How tourism can survive the financial downturn
While some traditional tourist destinations, such as the Mediterranean, are dealing with the crisis by simply trimming their sails, so to speak, and preparing to wait out the storm, others are facing the challenge head on.
He advised a course of adapting existing offerings to the means of the clientele, employing technological and marketing innovations to offer new products, increasing flexibility in order to adapt to the increase in internet bookings, and being creative.
“Creativity is a key for success in beginning of the 21st century,” he said.
This is a concept that Jeju tourism has already embraced, notably with the new tourism slogan, “Only Jeju Island,” but also with a greater focus on promoting the unique cultural aspects of Jeju to visitors. “The cultural personality specific to a country or to a destination thus become essential,” he said. “The local must assert itself in a global market.”
He went on to say that preserving a destination’s “cultural roots” in order to assert its personality must be combined with looking to the future and “unleashing the forces of cultural creation.” Korea is on the cusp of this movement, with a combined culture, media, sports and tourism ministerial department.
Refocus on cultural tourism
Jeju touts its UNESCO Natural World Heritage sites as major tourist attractions, but Frangialli notes 660 of the 851 UNESCO World Heritage sites are cultural in nature.
“All over the world, places of worship and shrines constitute major tourism attractions that religions, through the monuments whose creation they engendered, place at the disposal of their faithful and make available to the curiosity of non-believers,” he said.

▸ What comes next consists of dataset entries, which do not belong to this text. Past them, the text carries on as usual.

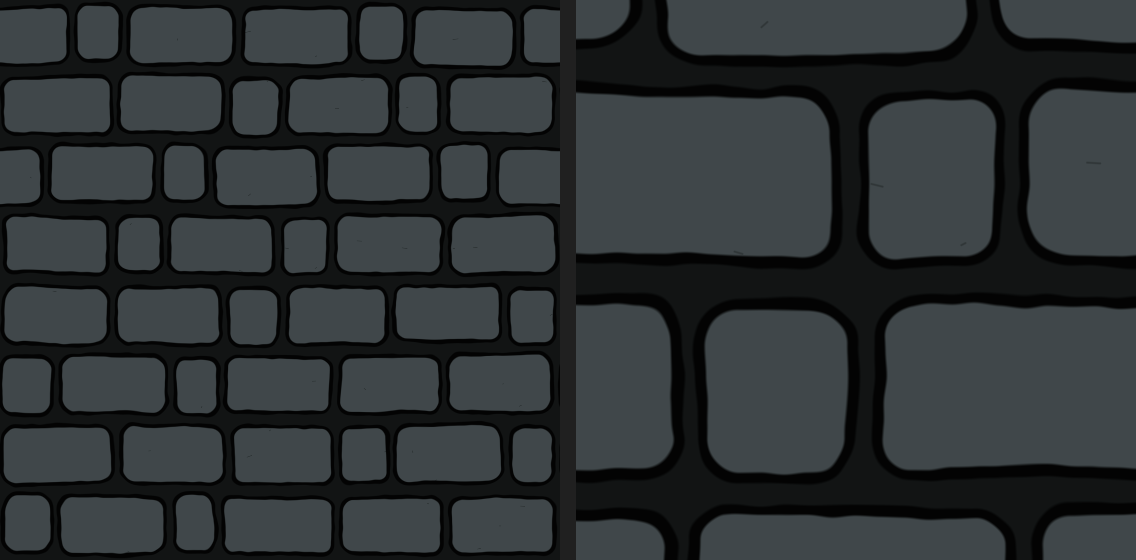
Left, the full canvas; right, a detail of the centre.
Reproduce this texture procedurally as a Shadertoy shader.

```glsl
// Hand-drawn stone wall: eight courses of four long and two short bricks each.
// Every brick is a slightly tilted rounded box with an inked outline; wrapping
// noise makes the edges wobble, and all placement repeats with the canvas.

const float COURSES = 8.0;
const int BRICKS = 6;
const float LONG_WIDTH = 0.2018;
const float SHORT_WIDTH = 0.0964;   // four long + two short = 1
const vec2 MARGIN = vec2(0.0107, 0.0148);
const float INK_WIDTH = 0.0066;

const vec3 STONE = vec3(0.25, 0.28, 0.29);
const vec3 MORTAR = vec3(0.07, 0.08, 0.08);
const vec3 INK = vec3(0.01);

// Per course from the top: indices of the two short bricks, start of the course
const vec3 BOND[8] = vec3[8](
    vec3(0, 3, 0.128), vec3(2, 4, 0.0), vec3(1, 4, 0.078), vec3(1, 3, 0.0),
    vec3(2, 5, 0.0), vec3(0, 2, 0.0), vec3(3, 5, 0.0), vec3(0, 2, 0.0));

vec2 hash2(vec2 p) {
    vec3 q = fract(p.xyx * vec3(0.1031, 0.1030, 0.0973));
    q += dot(q, q.yzx + 33.33);
    return fract((q.xx + q.yz) * q.zy);
}

// Two channels of value noise in -1..1, wrapping after 'period' cells
vec2 wrapNoise(vec2 uv, float period, float seed) {
    vec2 p = uv * period, cell = floor(p), f = fract(p);
    f = f * f * (3.0 - 2.0 * f);
    vec2 a = hash2(mod(cell, period) + seed);
    vec2 b = hash2(mod(cell + vec2(1, 0), period) + seed);
    vec2 c = hash2(mod(cell + vec2(0, 1), period) + seed);
    vec2 d = hash2(mod(cell + vec2(1, 1), period) + seed);
    return 2.0 * mix(mix(a, b, f.x), mix(c, d, f.x), f.y) - 1.0;
}

float roundedBox(vec2 p, vec2 halfSize, float radius) {
    vec2 q = abs(p) - halfSize + radius;
    return length(max(q, 0.0)) + min(max(q.x, q.y), 0.0) - radius;
}

float segment(vec2 p, vec2 halfStroke) {
    float t = clamp(dot(p, halfStroke) / dot(halfStroke, halfStroke), -1.0, 1.0);
    return length(p - t * halfStroke);
}

// Sideways shift of the joint at the left of a brick
float jointShift(float course, int joint) {
    return (hash2(vec2(course + 41.0, float(joint % BRICKS) + 7.0)).x - 0.5) * 0.012;
}

// Distance to the nearest brick in one course; 'warp' bends the edges
float courseDistance(vec2 uv, float course, vec2 warp) {
    vec3 bond = BOND[int(course)];
    float left = bond.z, nearest = 1.0;
    for (int i = 0; i < BRICKS; i++) {
        bool isShort = i == int(bond.x) || i == int(bond.y);
        float right = left + (isShort ? SHORT_WIDTH : LONG_WIDTH);
        float a = left + jointShift(course, i);
        float b = right + jointShift(course, i + 1);
        vec2 id = vec2(float(i), course);
        vec2 shift = hash2(id + 11.0) - 0.5;
        vec2 shape = hash2(id + 73.0);

        vec2 center = vec2(0.5 * (a + b), 1.0 - (course + 0.5) / COURSES);
        vec2 p = uv - center - shift * vec2(0.002, 0.009);
        p.x -= round(p.x);
        float tilt = (shape.x - 0.5) * 0.035;
        p += tilt * vec2(-p.y, p.x) + warp;

        vec2 halfSize = 0.5 * vec2(b - a, 1.0 / COURSES) - MARGIN;
        halfSize.y += (shape.y - 0.5) * 0.003;
        float radius = mix(0.014, 0.024, shape.y);
        nearest = min(nearest, roundedBox(p, halfSize, radius));
        left = right;
    }
    return nearest;
}

// Sparse short scratches, at most one in each grid cell
float scratches(vec2 uv, float grid, float soft) {
    vec2 cell = floor(uv * grid);
    vec2 rnd = hash2(cell + 151.0), spot = hash2(cell + 211.0);
    vec2 p = (fract(uv * grid) - mix(vec2(0.3), vec2(0.7), spot)) / grid;
    vec2 stroke = vec2(rnd.y - 0.4, 0.3 * (spot.x - 0.5)) * 0.008 + 0.0004;
    return step(0.92, rnd.x) * (1.0 - smoothstep(0.0, soft, segment(p, stroke)));
}

void mainImage(out vec4 fragColor, in vec2 fragCoord) {
    vec2 uv = fragCoord / iResolution.xy;
    float soft = max(0.0011, 0.8 / iResolution.y);

    // Edge wobble: a slow bend plus a finer hand tremor
    vec2 warp = 0.0026 * wrapNoise(uv, 18.0, 3.0) + 0.0010 * wrapNoise(uv, 70.0, 19.0);
    float course = min(floor((1.0 - uv.y) * COURSES), COURSES - 1.0);
    float d = courseDistance(uv, course, warp);

    // Ink line of uneven thickness around each stone
    float ink = INK_WIDTH + 0.0016 * wrapNoise(uv, 36.0, 57.0).x;
    float stoneMask = 1.0 - smoothstep(-soft, soft, d);
    float inkMask = 1.0 - smoothstep(-soft, soft, d - ink);

    // Layers
    vec3 stone = mix(STONE, MORTAR, 0.35 * scratches(uv, 24.0, soft));
    vec3 color = mix(MORTAR, INK, inkMask);
    color = mix(color, stone, stoneMask);
    fragColor = vec4(color, 1.0);
}
```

Many of the magnificent Buddhist temples on Jeju are beginning to cater to tourists as well as their faithful. Recently Yakchun Temple in Jungmun hosted a group of foreigners for an overnight temple stay. Unfortunately it became a media circus, with the foreigners “meditating” in the vast temple surrounded by camera-toting tourists and a local TV crew.
In Jeju-si, Gwaneum Temple includes a gift shop, and opened its doors to visitor on the occasion of Buddha’s birthday in May. Non-Buddhists were invited by monks to join in the ceremony and share food.
Frangialli acknowledged that sort of inclusion could lead to a conflict of uses and needs.
“Let us be clear: It is the needs of the faithful, especially those who are practicing, that should always be given priority, notwithstanding the fact that all efforts of course also be made to ensure that those who visit for cultural or artistic purposes are received under conditions that are acceptable to all.”
Tourism can increase cultural appreciation
While with any form of tourism there is the risk of “loving it to death,” increasing visitation can also increase awareness of the need for preservation. “Tourism is one of the best friends of the environment and of culture,” he said. For example, the Jeju Folk Village increases appreciation for the lives of Jeju’s traditional villagers, and the Jeju Stone Park illuminates the uniqueness of Jeju’s natural world.
Frangialli closed with a message that seemed to provide a glimpse into the future of tourism on Jeju: “If tourism is capable of being innovative, responsive and creative, it will help ensure the future of our heritage and our cultural life.”